Moreover, scientists at the Cajal Institute showed promising results in regards to CBD and Multiple Sclerosis. They used animal models and cell cultures to find that CBD reversed inflammatory responses; within only ten days, mice that were used in the study had superior motor skills and showed progression in their condition. To date, there have been well over 20,000 published scientific articles on cannabinoids and their related effects on all sorts of medical ailments.
In short, the results of the survey (which were published in the Journal of Pain Research) showed that roughly 42% and 46% (respectively) of participants claimed they were able to use cannabis in place of traditional medical to effectively treat their specific medical ailment. So if you’re wondering how to know if you need CBD for pain, remember that you’re certainly not alone.
Hemp is possibly one of the earliest plants to be cultivated. An archeological site in the Oki Islands near Japan contained cannabis achenes from about 8000 BC, probably signifying use of the plant. Hemp use archaeologically dates back to the Neolithic Age in China, with hemp fiber imprints found on Yangshao culture pottery dating from the 5th millennium BC. The Chinese later used hemp to make clothes, shoes, ropes, and an early form of paper. The classical Greek historian Herodotus (ca. 480 BC) reported that the inhabitants of Scythia would often inhale the vapors of hemp-seed smoke, both as ritual and for their own pleasurable recreation.
“I have been searching for an alternative to anxiety drugs. My niece, who is an alternative health care worker, recommended this product. I was amazed at how quickly it worked only after 2 days, I felt relief. Being on prescription medication for over 3 years with side effects, I have recommended this to my family & friends. So I would absolutely recommend this product to anyone looking for a safe alternative for anxiety. Thank you!“

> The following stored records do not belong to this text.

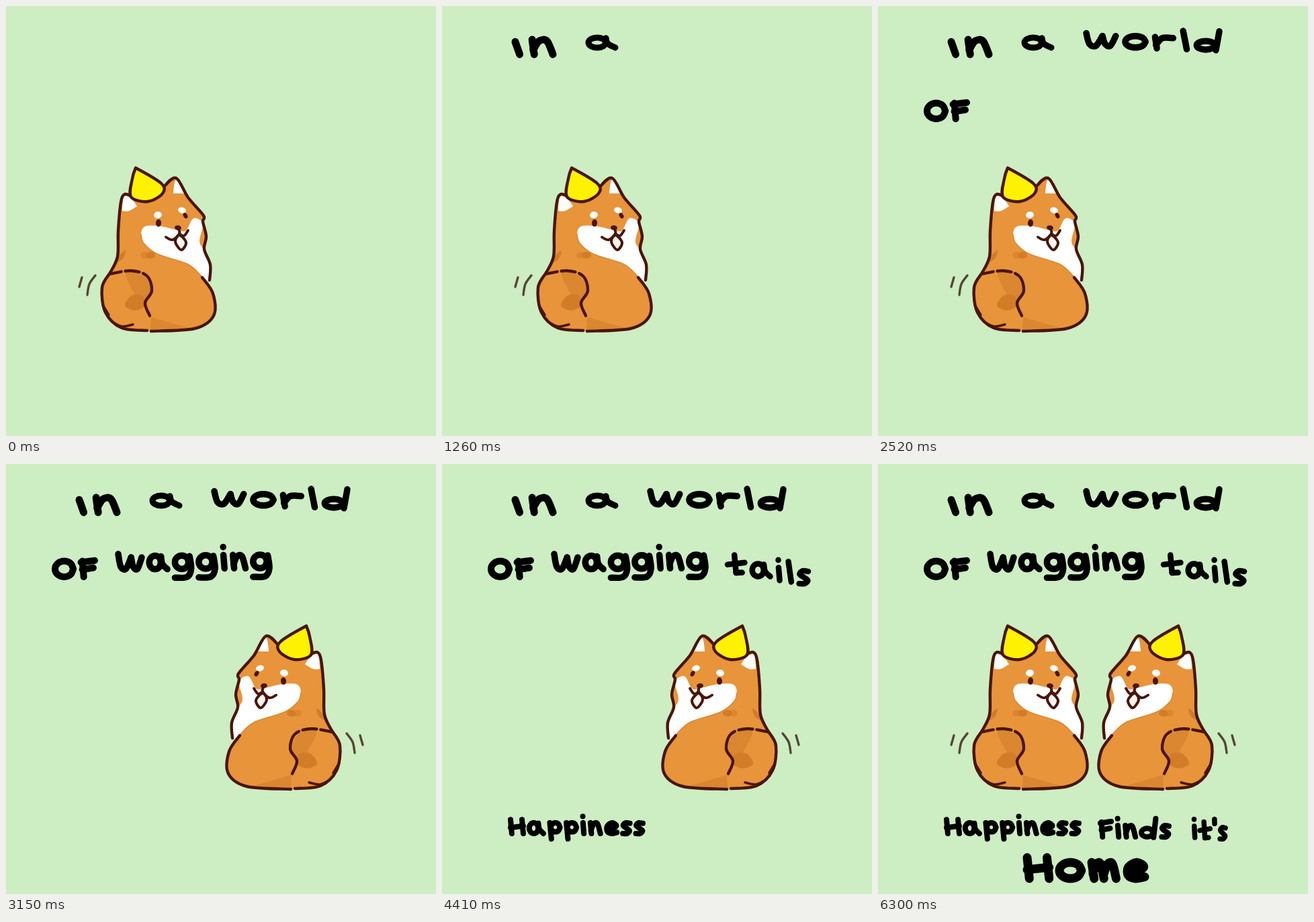
These frames come from a looping animation (640 px wide and 640 px high, 6930 ms). An HTML page with a canvas:

```html
<!DOCTYPE html>
<html lang="en">
<head>
<meta charset="utf-8">
<title>Wagging tails</title>
<style>
  html, body { margin: 0; width: 100%; height: 100%; overflow: hidden; background: #cceec2; }
  canvas { display: block; width: 100vw; height: 100vh; }
</style>
</head>
<body>
<canvas id="stage" width="640" height="640" role="img"
  aria-label="In a world of wagging tails happiness finds it's home"></canvas>
<script>
const ctx = document.getElementById('stage').getContext('2d');
const STEP = 630;
const INK = '#4a150b', FUR = '#e8943a', SHADE = '#d37c28', SOFT = '#db8630';

// "x,y x,y ..." to points; a trailing "!" marks a corner.
const parse = text => text.split(' ').map(s => [...s.split(',').map(parseFloat), s.endsWith('!')]);

// Smooth curve through all points.
function curve(points, closed) {
  const n = points.length, path = new Path2D();
  const at = i => closed ? points[(i + n) % n] : points[Math.max(0, Math.min(n - 1, i))];
  const slope = (i, k) => at(i)[2] ? 0 : (at(i + 1)[k] - at(i - 1)[k]) / 6;
  path.moveTo(at(0)[0], at(0)[1]);
  for (let i = 0; i < (closed ? n : n - 1); i++) {
    const a = at(i), b = at(i + 1);
    path.bezierCurveTo(a[0] + slope(i, 0), a[1] + slope(i, 1),
      b[0] - slope(i + 1, 0), b[1] - slope(i + 1, 1), b[0], b[1]);
  }
  return path;
}

function stroke(path, width, color) {
  ctx.lineWidth = width;
  ctx.strokeStyle = color;
  ctx.stroke(path);
}

function line(text, width = 4.4, color = INK) {
  stroke(curve(parse(text)), width, color);
}

function fill(text, color, outline) {
  const path = curve(parse(text), true);
  ctx.fillStyle = color;
  ctx.fill(path);
  if (outline) stroke(path, outline, INK);
}

function oval(x, y, rx, ry, color, tilt = 0) {
  ctx.fillStyle = color;
  ctx.beginPath();
  ctx.ellipse(x, y, rx, ry, tilt, 0, 7);
  ctx.fill();
}

// --- Dog ---

const SIDE = '155,397 166,373 167,335 171,292 177,280 188,284';
const FACE = '234,270 253,256 271,285 294,312 293,321 298,343 295,362 304,385 303,408';
const BELLY = '292,404 308,428 309,461 281,480 216,484';
const TAIL = '210,483 172,479 148,456 143,419 155,397';
const CHEST = '201,340 205,353 225,369 270,384 291,402';

function drawCoat() {
  fill([SIDE, FACE, BELLY, TAIL].join(' '), FUR);
  fill(CHEST + ' 303,408 304,385 295,364 288,350 293,324 279,316 268,334 257,334 231,328 207,328', '#fff');
  line(CHEST, 1.5, SOFT);
  fill('174,282! 173,305! 183,305 195,298! 186,286', '#fff');
  fill('253,259 249,279! 267,279!', '#fff');
  fill('165,381 169,371 178,364 174,376', SHADE);
  oval(206, 371, 6, 5, SOFT);
  oval(215, 371, 7, 5, SHADE);
  fill('216,463! 271,479! 215,483!', SOFT);
  fill('178,398 205,402 215,424 206,442 195,434', SOFT);
  fill('187,431 203,431 207,446 192,453 177,446', SHADE);
}

function drawFeatures() {
  oval(226, 311, 6, 5, '#fff', -0.2);
  oval(262, 304, 6, 4.5, '#fff', 0.3);
  oval(227, 323, 4, 5.5, INK, 0.1);
  oval(267, 312, 3, 4.5, INK, -0.5);
  oval(256, 330, 5, 3.5, INK, 0.15);
  fill('258,341 268,352 261,363 252,351', '#fff6ef', 4);
  line('257,332 258,339 248,348 238,344', 4);
  line('258,339 265,342 271,334', 4);
}

function drawOutline() {
  [SIDE, FACE, BELLY, TAIL].forEach(part => line(part));
  ctx.setLineDash([18, 6, 21, 6, 200, 0]);
  line('154,399 186,394 210,402 217,424 207,442 214,461');
  ctx.setLineDash([]);
  line('163,473 174,477 189,474', 3.5);
  line('144,445 153,460', 3.5);
  fill('193,241! 188,257 186,284 211,291 233,279 231,264', '#fff200', 4.4);
}

function drawDog(mirrored) {
  ctx.save();
  if (mirrored) ctx.transform(-1, 0, 0, 1, 640, 0);
  drawCoat();
  drawFeatures();
  drawOutline();
  line('109,418 113,404', 3.4, '#594338');
  line('121,430 124,414 133,401', 3.4, '#594338');
  ctx.restore();
}

// --- Lettering: x runs 0..1 across a letter, y is 0 on the baseline, -1 at x-height ---

const CAP = -1.3;
const stem = (x, top = -1, bottom = 0, lean = 0.1) => [[x, top], [x + lean, bottom]];
const bar = (y, x0 = 0, x1 = 1) => [[x0, y], [x1, y - 0.15]];
const dot = (x, y) => [[x, y], [x, y + 0.01]];
const arch = (x0, x1) => {
  const w = x1 - x0;
  return [[x0, -0.3], [x0 + w * 0.3, -0.9], [x0 + w * 0.7, -0.9], [x1, 0]];
};
const cup = (x0, x1, top) => {
  const w = x1 - x0;
  return [[x0, top], [x0 + w * 0.2, -0.2], [x0 + w * 0.6, -0.05], [x1, -0.9]];
};
const bowl = (x0, x1, top = -1, bottom = 0) => Array.from({ length: 9 }, (_, i) => {
  const a = i * Math.PI / 4;
  return [(x0 + x1) / 2 + Math.cos(a) * (x1 - x0) / 2,
    (top + bottom) / 2 + Math.sin(a) * (bottom - top) / 2];
});

// Letter: relative width, then strokes. The dotless "ı" opens the first line.
const LETTERS = {
  a: [1, bowl(0, 0.65), [[0.65, -0.95], [0.72, -0.4], [1, 0]]],
  d: [1, bowl(0, 0.8, -0.75), stem(1, -1.6, 0.05, -0.15)],
  e: [0.75, [[0.1, -0.42], [0.65, -0.5], [0.95, -0.75], [0.55, -1], [0.1, -0.7], [0.1, -0.2], [0.5, 0], [1, -0.1]]],
  g: [0.9, bowl(0, 0.85), [[0.9, -0.95], [1, 0], [0.75, 0.6], [0, 0.65]]],
  i: [0.15, stem(0.3, -1, 0, 0.4), dot(0.2, -1.6)],
  'ı': [0.15, stem(0, -0.85, 0, 1)],
  l: [0.2, stem(0.1, -1.6, 0, 0.8)],
  m: [1, stem(0), arch(0.05, 0.5), arch(0.5, 1)],
  n: [0.7, stem(0), arch(0.05, 1)],
  o: [0.9, bowl(0, 1)],
  p: [0.75, stem(0.05, -1, 0.5, 0.15), bowl(0.15, 1, -1, -0.15)],
  r: [0.8, stem(0), [[0.05, -0.3], [0.4, -0.9], [1, -0.9]]],
  s: [0.5, [[1, -0.95], [0.4, -1], [0.05, -0.75], [0.5, -0.5], [0.95, -0.25], [0.6, 0], [0, 0]]],
  t: [0.95, stem(0.4, -1.4), [[0.5, 0], [0.85, -0.02]], bar(-0.65)],
  w: [1.3, cup(0, 0.55, -1.15), cup(0.55, 1, -0.9)],
  F: [0.75, stem(0.1, CAP), bar(CAP + 0.1), bar(-0.6, 0.1, 0.9)],
  H: [0.9, stem(0, CAP), stem(0.9, CAP), bar(-0.55)],
  O: [1, bowl(0, 1, CAP)],
  "'": [0.1, stem(0, -1.7, -1.3)]
};
const GAP = 0.42;

// text, left, right, baseline, x-height, pen width, rise per pixel
const WORDS = [
  ['ın', 109, 165, 72, 22, 11, 0],
  ['a', 218, 258, 62, 15, 9, 0],
  ['world', 310, 508, 60, 17, 9.5, 0.03],
  ['OF', 73, 132, 168, 18, 10, 0],
  ['wagging', 167, 392, 157, 20, 9.5, -0.01],
  ['tails', 425, 545, 162, 19, 8.5, 0.15],
  ['Happiness', 102, 299, 550, 16, 8, 0],
  ['Finds', 331, 433, 555, 17, 8, 0],
  ["it's", 470, 517, 556, 17, 7.5, 0.05],
  ['Home', 222, 397, 617, 24, 13, 0]
];

function drawWord([text, left, right, base, size, pen, rise]) {
  const letters = [...text].map(c => LETTERS[c]);
  const total = letters.reduce((sum, [w]) => sum + w, GAP * (letters.length - 1));
  const unit = (right - left) / total;
  let x = left;
  for (const [w, ...strokes] of letters) {
    const y = base + (x - left) * rise;
    for (const s of strokes)
      stroke(curve(s.map(([u, v]) => [x + u * w * unit, y + v * size])), pen, '#000');
    x += (w + GAP) * unit;
  }
}

// --- Timeline: one more word per step, the dog swaps sides, both meet at the end ---

function render(time) {
  const step = Math.floor(time / STEP) % (WORDS.length + 1);
  const last = step === WORDS.length;
  ctx.fillStyle = '#cceec2';
  ctx.fillRect(0, 0, 640, 640);
  ctx.lineCap = ctx.lineJoin = 'round';
  WORDS.slice(0, step).forEach(drawWord);
  if (last || step % 2 === 0) drawDog(false);
  if (last || step % 2 === 1) drawDog(true);
}

const start = performance.now();
function tick(now) {
  render(Math.max(0, now - start));
  requestAnimationFrame(tick);
}
render(0);
requestAnimationFrame(tick);
</script>
</body>
</html>
```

A fluctuation of electrical activity in the brain is the main trigger of seizures. While there were unconcluded studies that CBD can control seizures it was not until recently that scientists confirmed the claims. Placebo research involving double-blind patients conducted by The New England Journal of Medicine showed that CBD medication administered in people diagnosed with the Dravet syndrome could help reduce the symptoms.
Francesca Fusco, MD, a dermatologist based in New York City, recently told Health that CBD oil is a rich source of fatty acids and other skin-healthy nutrients, and that it may improve hydration and minimize moisture loss. A few studies have also suggested that CBD oil may inhibit the growth of acne, although this hypothesis has only been tested in laboratory cell cultures—not in actual humans.